It has long been hypothesized that the human visual system achievs robust shape and object recognition by breaking the shapes it encounters into simpler parts. The compact descriptions of these parts and their structural arrangement are stored in memory, so that the same shape or object can be recognized in multiple configurations and from other viewpoints. And indeed, humans do appear to consistently break shapes into parts, even when the shapes are unrecognizable, such the shape to the right. But if these parts are located without identifying the object, how are the parts chosen?
Many have tried to answer this question over the last several decades, most with methods based on the two-dimensional curvature of the silhouette's contour. These methods, however, are plagued with inconsistencies and ambiguities. A simpler and more robust approach is presented to us by Puffball inflation. Finding part boundaries is much easier on a three-dimensional shape than on a two-dimensional shape; because Puffball turns a two-dimensional shape into a three dimensional shape, it also provides us with a simple approach to finding part boundaries. The process is shown in the figure on the left. Figure A shows a simple shape. If we inflate the shape using Puffball, we see that the inflated shape has two sharp creases (Figure B); these creases correspond to the part-boundaries of the 2D shape. Locating points along the top of the inflation where the concave curvature is high marks the centers of these two creases (Figure C); and extending these points across the shape gives two perceptually intuitive part boundaries.

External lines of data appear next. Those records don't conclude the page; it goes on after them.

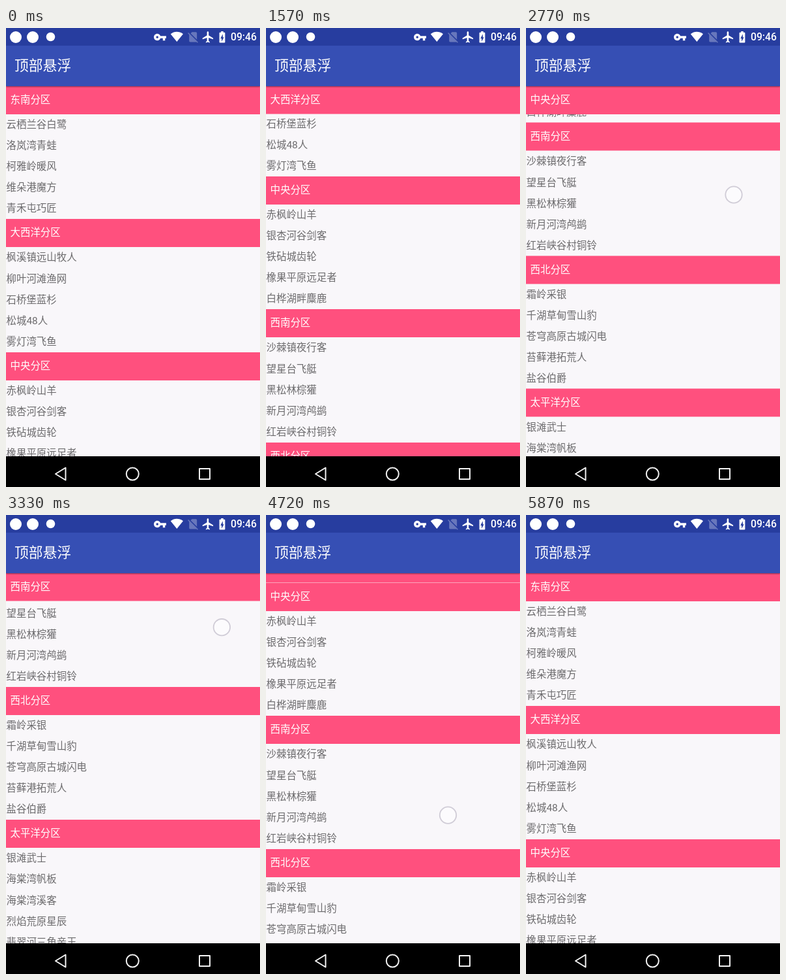
Write an HTML page that moves like this. It is 390 px wide and 702 px high and loops after 5.94 s.

```html
<!DOCTYPE html>
<html lang="zh-CN">
<head>
<meta charset="utf-8">
<title>顶部悬浮</title>
<style>
  html, body { margin: 0; width: 100%; height: 100%; overflow: hidden; background: #000; }
  body { font-family: Roboto, "Noto Sans CJK SC", "Noto Sans CJK", sans-serif; }
  #stage { position: relative; width: 390px; height: 702px; overflow: hidden; }
  #stage > * { position: absolute; left: 0; }
  .bar { top: 0; width: 390px; height: 89px; background: #364fb4; box-shadow: 0 1px 2px rgba(0, 0, 0, .45); }
  .bar::before { content: ""; position: absolute; width: 100%; height: 27px; background: #273d9f; }
  h1, h2, ul { margin: 0; padding: 0; font-weight: 400; list-style: none; }
  h1 { position: absolute; left: 13px; top: 27px; font-size: 21.8px; line-height: 62px; color: #fff; }
  time { position: absolute; left: 345px; top: 0; font-size: 15.7px; font-weight: 500; line-height: 28px; color: #fff; }
  .view { top: 89px; width: 390px; height: 566px; overflow: hidden; background: #f9f7fa; }
  h2, li { font-size: 15.45px; white-space: nowrap; }
  h2 { position: relative; z-index: 1; height: 43px; line-height: 43px; padding-left: 6.5px; background: #ff507e; color: #fff; }
  li { height: 32.1px; line-height: 32.1px; padding-left: .5px; color: #6c6b6d; }
  svg { top: 0; }
</style>
</head>
<body>
<div id="stage">
  <div class="view"><div id="list"></div></div>
  <div class="bar"><h1>顶部悬浮</h1><time>09:46</time></div>
  <svg width="390" height="702" viewBox="0 0 390 702">
    <g fill="#fff">
      <circle cx="15" cy="14" r="9"/>
      <circle cx="41" cy="14" r="9"/>
      <circle cx="68.5" cy="13.5" r="6.8"/>
      <path transform="translate(226.2 3.7) scale(.86)" d="M12.65 10C11.83 7.67 9.61 6 7 6c-3.31 0-6 2.69-6 6s2.69 6 6 6c2.61 0 4.83-1.67 5.65-4H17v4h4v-4h2v-4zM7 14c-1.1 0-2-.9-2-2s.9-2 2-2 2 .9 2 2-.9 2-2 2z"/>
      <path transform="translate(252.5 3.4) scale(.82)" d="M12 21.5L23.64 7C23.2 6.66 18.7 3 12 3S.81 6.66.36 7z"/>
      <path opacity=".3" transform="translate(277 3.6) scale(.85)" d="M19 5c0-1.1-.9-2-2-2h-7L7.66 5.34 19 16.68zM3.65 3.88L2.38 5.15 5 7.77V19c0 1.1.9 2 2 2h10c.35 0 .67-.1.96-.26l1.88 1.88 1.27-1.27z"/>
      <path transform="translate(300 3.5) scale(.86)" d="M21 16v-2l-8-5V3.5C13 2.67 12.33 2 11.5 2S10 2.67 10 3.5V9l-8 5v2l8-2.5V19l-2 1.5V22l3.5-1 3.5 1v-1.5L13 19v-5.5z"/>
      <path transform="translate(321.4 3.2) scale(.88)" d="M15.67 4H14V2h-4v2H8.33C7.6 4 7 4.6 7 5.33v15.33C7 21.4 7.6 22 8.33 22h7.33c.74 0 1.34-.6 1.34-1.33V5.33C17 4.6 16.4 4 15.67 4zM11 20v-5.5H9L13 7v5.5h2z"/>
    </g>
    <path d="M0 655h390v47H0z"/>
    <g fill="none" stroke="#f2f2f2" stroke-width="2" stroke-linejoin="round">
      <path d="M76 682l15.500-9.500v19z"/>
      <circle cx="194.300" cy="682" r="9.500"/>
      <path d="M297 674h16v16h-16z"/>
    </g>
    <g id="touch">
      <circle r="12" fill="#fff" fill-opacity=".55"/>
      <circle r="12.700" fill="none" stroke="#a8a2b4" stroke-opacity=".5" stroke-width="1.800"/>
    </g>
  </svg>
</div>
<script>
const LOOP = 5940, HEAD = 43, SECTION = 203.5;

const groups = {
  东南分区: "云栖兰谷白鹭 洛岚湾青蛙 柯雅岭暖风 维朵港魔方 青禾屯巧匠",
  大西洋分区: "枫溪镇远山牧人 柳叶河滩渔网 石桥堡蓝杉 松城48人 雾灯湾飞鱼",
  中央分区: "赤枫岭山羊 银杏河谷剑客 铁砧城齿轮 橡果平原远足者 白桦湖畔麋鹿",
  西南分区: "沙棘镇夜行客 望星台飞艇 黑松林棕獾 新月河湾鸬鹚 红岩峡谷村铜铃",
  西北分区: "霜岭采银 千湖草甸雪山豹 苍穹高原古城闪电 苔藓港拓荒人 盐谷伯爵",
  太平洋分区: "银滩武士 海棠湾帆板 海棠湾溪客 烈焰荒原星辰 翡翠河三角亲王"
};

// Screen refreshes: first time, last time, count
const bursts = [
  [0, 0, 1], [400, 400, 1], [620, 1180, 8], [1260, 1850, 9],
  [1950, 2180, 4], [2260, 2490, 4], [2560, 2770, 4], [2870, 3100, 4],
  [3180, 3720, 8], [3790, 4180, 6], [4330, 4870, 8],
  [4950, 5020, 2], [5100, 5480, 6], [5560, 5870, 5]
];

const scrollKeys = [
  [540, 0], [1100, 120.5], [1500, 255], [1850, 325], [1950, 331], [2180, 363],
  [2770, 554.5], [3300, 643], [3650, 655], [4330, 655], [5020, 138.5], [5480, 0]
];

// Each drag: time, x, y
const drags = [
  [[400, 278, 538], [620, 278, 522], [1100, 277, 408], [1520, 285, 270]],
  [[1900, 252, 478], [2180, 264, 441], [2770, 319, 255], [3300, 332, 168], [3500, 334, 158]],
  [[4170, 283, 160], [4330, 283, 166], [5020, 277, 665], [5180, 277, 670]]
];

const list = document.getElementById("list");
const touch = document.getElementById("touch");

const add = (parent, tag, text = "") => {
  const el = parent.appendChild(document.createElement(tag));
  el.textContent = text;
  return el;
};

const heads = Object.entries(groups).map(([title, names]) => {
  const head = add(list, "h2", title);
  const ul = add(list, "ul");
  names.split(" ").forEach(name => add(ul, "li", name));
  return head;
});

const clamp = (v, lo, hi) => Math.min(hi, Math.max(lo, v));

function refreshTime(t) {
  const [start, end, count] = bursts.findLast(b => b[0] <= t);
  if (count === 1) return start;
  const step = (end - start) / (count - 1);
  return start + step * Math.min(count - 1, Math.floor((t - start) / step + 1e-6));
}

// Monotone cubic interpolation of column c
function track(keys, t, c = 1) {
  const last = keys.length - 1;
  t = clamp(t, keys[0][0], keys[last][0]);
  const slope = i => (keys[i + 1][c] - keys[i][c]) / (keys[i + 1][0] - keys[i][0]);
  const tangent = i => {
    if (i === 0) return slope(0);
    if (i === last) return slope(last - 1);
    const a = slope(i - 1), b = slope(i);
    return a * b > 0 ? 2 * a * b / (a + b) : 0;
  };
  let i = 0;
  while (i < last - 1 && t >= keys[i + 1][0]) i++;
  const w = keys[i + 1][0] - keys[i][0], u = (t - keys[i][0]) / w, v = 1 - u;
  return keys[i][c] * (1 + 2 * u) * v * v + keys[i + 1][c] * u * u * (3 - 2 * u)
    + w * u * v * (tangent(i) * v - tangent(i + 1) * u);
}

function draw(now) {
  const t = refreshTime(now % LOOP);
  const scroll = Math.round(track(scrollKeys, t) * 2) / 2;
  list.style.transform = `translateY(${-scroll}px)`;
  heads.forEach((head, i) => {
    head.style.transform = `translateY(${clamp(scroll - i * SECTION, 0, SECTION - HEAD)}px)`;
  });

  const drag = drags.find(d => t >= d[0][0] && t <= d[d.length - 1][0]);
  touch.style.display = drag ? "" : "none";
  if (drag) touch.setAttribute("transform", `translate(${track(drag, t, 1)} ${track(drag, t, 2)})`);
  requestAnimationFrame(() => draw(performance.now()));
}
draw(0);
</script>
</body>
</html>
```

Puffball part segmentation offers numerous advantages over previous approaches. Like Puffball, it is simple and intuitive, scale-invariant, robust to perturbations, and can be run on any input. It also reliably identifies a wide variety of part boundary types, some of which were thought to be generated by separate processes. The result of Puffball part segmentation on the nonsense shape from above is shown to the right; as you can see, Puffball part segmentation does an excellent job of replicating the most intuitive part boundaries in the shape.